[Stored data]
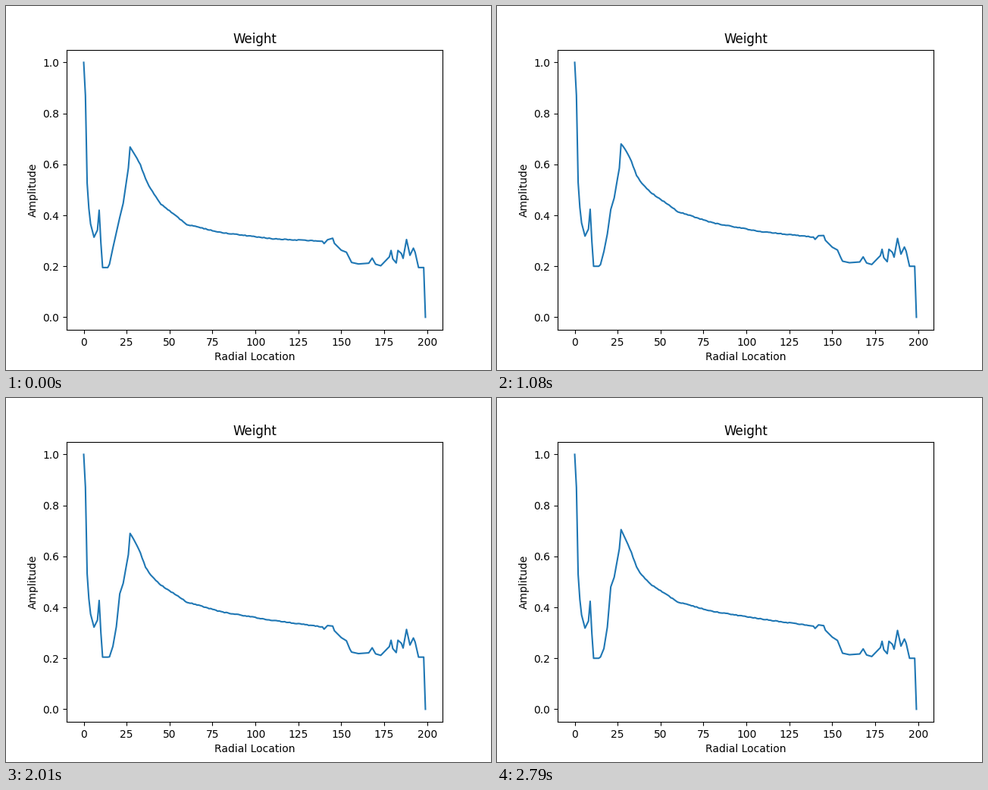
A matplotlib script for the animation above (2.82 s loop, 640 px wide and 480 px high).

```python
import numpy as np
import matplotlib.pyplot as plt
from matplotlib.animation import FuncAnimation

FRAMES, INTERVAL = 94, 30
LOW = 0.195  # floor level the outer shapes are given for

# Key points (x, y): both ends keep their shape while the floor drifts.
HEAD = [(0, 1), (1, .87), (2, .526), (3, .427), (4, .366), (6, .314),
        (8, .342), (9, .42), (10, .292), (11, LOW), (14, LOW)]
TAIL = [(156, .215), (160, .209), (166, .212), (168, .232), (170, .208),
        (173, .202), (178, .237), (179, .262), (180, .229), (182, .213),
        (183, .262), (185, .25), (186, .231), (188, .305), (190, .243),
        (192, .271), (193, .255), (195, LOW), (199, LOW)]

# Key points (x, y at the start, y at the end) of the main hump.
HUMP = [(15, .208, .205), (17, .272, .238), (19, .332, .322),
        (21, .392, .480), (23, .447, .518), (26, .585, .630),
        (27, .668, .705), (30, .635, .661), (33, .598, .615),
        (36, .543, .558), (39, .503, .526), (45, .444, .487),
        (60, .364, .421), (80, .332, .384), (110, .308, .353),
        (139, .298, .326), (140, .289, .317), (142, .304, .331),
        (145, .310, .328), (146, .290, .310), (150, .263, .283),
        (153, .255, .270), (156, .215, .220)]

# Slow drift of the floor and of the hump's top.
TIMES = [0, 12, 36, 50, 67, 78, 93]
FLOOR = [.195, .199, .200, .203, .2045, .203, .200]
TOP = [.668, .690, .680, .684, .690, .713, .705]

x = np.arange(200)
ends = np.interp(x, *zip(*(HEAD + TAIL)))
knots, first, last = zip(*HUMP)
start, finish = np.interp(x, knots, first), np.interp(x, knots, last)

crest = 27
hump = (x >= 15) & (x < 156)
tau = np.interp(x, [30, 45, 60, 110], [.15, .15, .22, .44])
near_top = np.exp(-np.abs(x - crest) / 3)

rng = np.random.default_rng(7)
phase = rng.uniform(0, 2 * np.pi, x.size)
grain = 0.0013 * ((x > 30) & (x < 139))


def settle(t):
    return 1 - np.exp(-(t / tau) ** 1.4)


def weight(frame):
    t = frame / (FRAMES - 1)
    floor = np.interp(frame, TIMES, FLOOR)
    y = 1 - (1 - ends) * (1 - floor) / (1 - LOW)

    # The flank climbs steadily; the decay settles later further out.
    ease = np.where(x < crest, t, settle(t) / settle(1))
    mid = start + (finish - start) * ease
    mid += (np.interp(frame, TIMES, TOP) - mid[crest]) * near_top
    mid += grain * np.sin(phase + 6 * np.pi * t)

    y[hump] = mid[hump]
    y[-1] = 0
    return y


plt.rcParams["font.family"] = "DejaVu Sans"
fig, ax = plt.subplots(figsize=(6.4, 4.8), dpi=100)
line, = ax.plot(x, weight(0), color="#1f77b4", lw=1.5)
ax.set(title="Weight", xlabel="Radial Location", ylabel="Amplitude",
       xlim=(-9.95, 208.95), ylim=(-0.05, 1.05))


def update(frame):
    line.set_ydata(weight(frame))
    return line,


anim = FuncAnimation(fig, update, frames=FRAMES, interval=INTERVAL,
                     repeat=True, repeat_delay=0)
plt.show()
```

__Assigned task__. Check every line of the data above for the string "finish", and copy those that have it.

__Solution to this exercise__.
start, finish = np.interp(x, knots, first), np.interp(x, knots, last)
    mid = start + (finish - start) * ease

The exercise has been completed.